My example here is a recent trick played by Burger King on Google Home users. You can read about it here: “Burger King advert sabotaged on Wikipedia.” It backfired badly, and it makes me wonder how anyone at Burger King thought this would be a good idea. It was a mild form of what’s called cross-device tracking, something which in full form is much more malicious.
Basically, today, AI and internet technologies are so sophisticated that if something can be done to make money, it will be. Either by thoughtless corporations or by the bad guys.
I know that companies that build small, friendly family service robots are cognizant of the need for the robot to not be physically imposing. They have big eyes and remind you of a kitten, not a Transformer. After all, if you combine physically strong robots with extrapolated hacking technologies, large muscular family service robots could be turned into lethal weapons.
I don’t have a lot of confidence that there will be strict government regulation of these devices, no matter how invasive they become or susceptible to hacks. And so, as we all do, there will be a cautious trade between convenience and security risks—just as we do now with Amazon’s Alexa.
A New Beginning

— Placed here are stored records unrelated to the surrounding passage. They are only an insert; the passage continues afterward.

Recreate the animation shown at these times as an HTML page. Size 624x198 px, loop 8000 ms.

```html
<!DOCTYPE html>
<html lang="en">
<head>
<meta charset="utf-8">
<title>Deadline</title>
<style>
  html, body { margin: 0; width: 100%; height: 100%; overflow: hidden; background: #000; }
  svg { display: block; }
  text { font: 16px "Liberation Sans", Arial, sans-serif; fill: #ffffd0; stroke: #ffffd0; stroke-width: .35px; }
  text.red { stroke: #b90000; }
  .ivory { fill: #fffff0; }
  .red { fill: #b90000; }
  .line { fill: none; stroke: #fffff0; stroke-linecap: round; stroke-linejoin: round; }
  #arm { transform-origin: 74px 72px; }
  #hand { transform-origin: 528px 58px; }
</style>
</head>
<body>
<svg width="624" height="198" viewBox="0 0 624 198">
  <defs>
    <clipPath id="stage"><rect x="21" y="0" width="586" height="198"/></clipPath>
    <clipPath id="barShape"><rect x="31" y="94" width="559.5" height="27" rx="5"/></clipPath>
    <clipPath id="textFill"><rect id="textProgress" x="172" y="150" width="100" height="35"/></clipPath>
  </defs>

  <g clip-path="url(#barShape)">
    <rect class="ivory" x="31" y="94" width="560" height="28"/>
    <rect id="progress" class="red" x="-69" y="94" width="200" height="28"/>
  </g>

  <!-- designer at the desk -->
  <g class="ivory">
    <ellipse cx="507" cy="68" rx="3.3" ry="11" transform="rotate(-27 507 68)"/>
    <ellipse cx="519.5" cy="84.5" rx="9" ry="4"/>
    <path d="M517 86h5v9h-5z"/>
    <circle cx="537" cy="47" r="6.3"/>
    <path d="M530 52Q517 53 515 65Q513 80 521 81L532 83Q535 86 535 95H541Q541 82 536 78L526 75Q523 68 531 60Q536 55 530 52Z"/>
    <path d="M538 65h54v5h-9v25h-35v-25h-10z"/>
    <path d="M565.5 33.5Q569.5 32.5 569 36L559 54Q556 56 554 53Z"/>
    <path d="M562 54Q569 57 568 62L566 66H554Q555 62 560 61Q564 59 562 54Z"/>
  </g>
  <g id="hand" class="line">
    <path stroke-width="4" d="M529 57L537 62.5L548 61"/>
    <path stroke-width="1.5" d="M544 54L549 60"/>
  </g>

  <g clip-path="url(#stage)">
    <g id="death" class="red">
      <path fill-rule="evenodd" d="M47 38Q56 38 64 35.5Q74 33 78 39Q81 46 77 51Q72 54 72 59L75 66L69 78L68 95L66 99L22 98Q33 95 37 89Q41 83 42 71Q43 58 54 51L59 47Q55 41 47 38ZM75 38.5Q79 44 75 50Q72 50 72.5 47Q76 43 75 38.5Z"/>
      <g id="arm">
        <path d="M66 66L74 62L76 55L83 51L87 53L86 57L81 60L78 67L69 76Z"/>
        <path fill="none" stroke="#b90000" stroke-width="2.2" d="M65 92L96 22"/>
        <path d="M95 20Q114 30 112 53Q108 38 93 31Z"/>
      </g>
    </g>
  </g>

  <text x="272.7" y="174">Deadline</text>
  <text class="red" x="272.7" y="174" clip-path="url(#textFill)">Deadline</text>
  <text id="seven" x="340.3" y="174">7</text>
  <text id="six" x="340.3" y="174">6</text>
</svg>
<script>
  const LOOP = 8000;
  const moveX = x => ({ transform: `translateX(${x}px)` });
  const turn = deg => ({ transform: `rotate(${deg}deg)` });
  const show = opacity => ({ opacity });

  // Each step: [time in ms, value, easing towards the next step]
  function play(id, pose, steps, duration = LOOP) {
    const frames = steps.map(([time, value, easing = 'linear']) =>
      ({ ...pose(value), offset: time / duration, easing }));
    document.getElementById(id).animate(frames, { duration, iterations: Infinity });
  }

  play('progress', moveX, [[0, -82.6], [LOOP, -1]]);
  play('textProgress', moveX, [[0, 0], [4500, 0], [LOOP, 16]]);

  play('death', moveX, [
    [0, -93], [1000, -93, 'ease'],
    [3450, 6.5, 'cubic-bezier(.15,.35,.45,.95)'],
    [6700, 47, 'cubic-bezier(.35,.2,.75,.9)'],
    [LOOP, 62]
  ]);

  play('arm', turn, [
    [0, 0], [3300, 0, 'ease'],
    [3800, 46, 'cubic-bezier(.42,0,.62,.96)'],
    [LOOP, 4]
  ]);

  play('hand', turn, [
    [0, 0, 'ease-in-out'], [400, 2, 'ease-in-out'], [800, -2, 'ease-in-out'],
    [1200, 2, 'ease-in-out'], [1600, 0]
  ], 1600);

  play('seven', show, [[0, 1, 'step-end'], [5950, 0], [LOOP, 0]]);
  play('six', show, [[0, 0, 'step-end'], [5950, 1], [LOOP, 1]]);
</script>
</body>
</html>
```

AI’s have gotten off on the wrong foot, just a bit, by being tied to a network. The good news is that they’re driven by much more powerful servers than can be packed into a small robot. That means the network dependence of the AI’s means huge potential gains in power with the locally limited hardware, but it also means opportunities for dirty tricks. And that even extends to the users!
Right now the evidence shows that if a dorky and invasive technical stunt can be pulled off to make a few bucks, it will be. Of course, we don’t see the many cases when corporations exercised restraint, but my feeling is that, sitting behind their consoles, corporate data center managers see opportunities everywhere to abuse consumers. The stand-off distance is great enough that people are seen as a collective mass rather than individual families.
This is why, I hope Apple will eventually get into this business and set a very high bar, just as the company has with iPhone encryption and privacy. Apple doesn’t need to sell you a burger and has better ways to sell you a movie than have its robot lecture you.
Once your family service robot figures out how to operate and take control of your home entertainment system or grocery list, all bets are off. Fortunately, today, you can still pick it up, dash its brains out and throw it in the trash.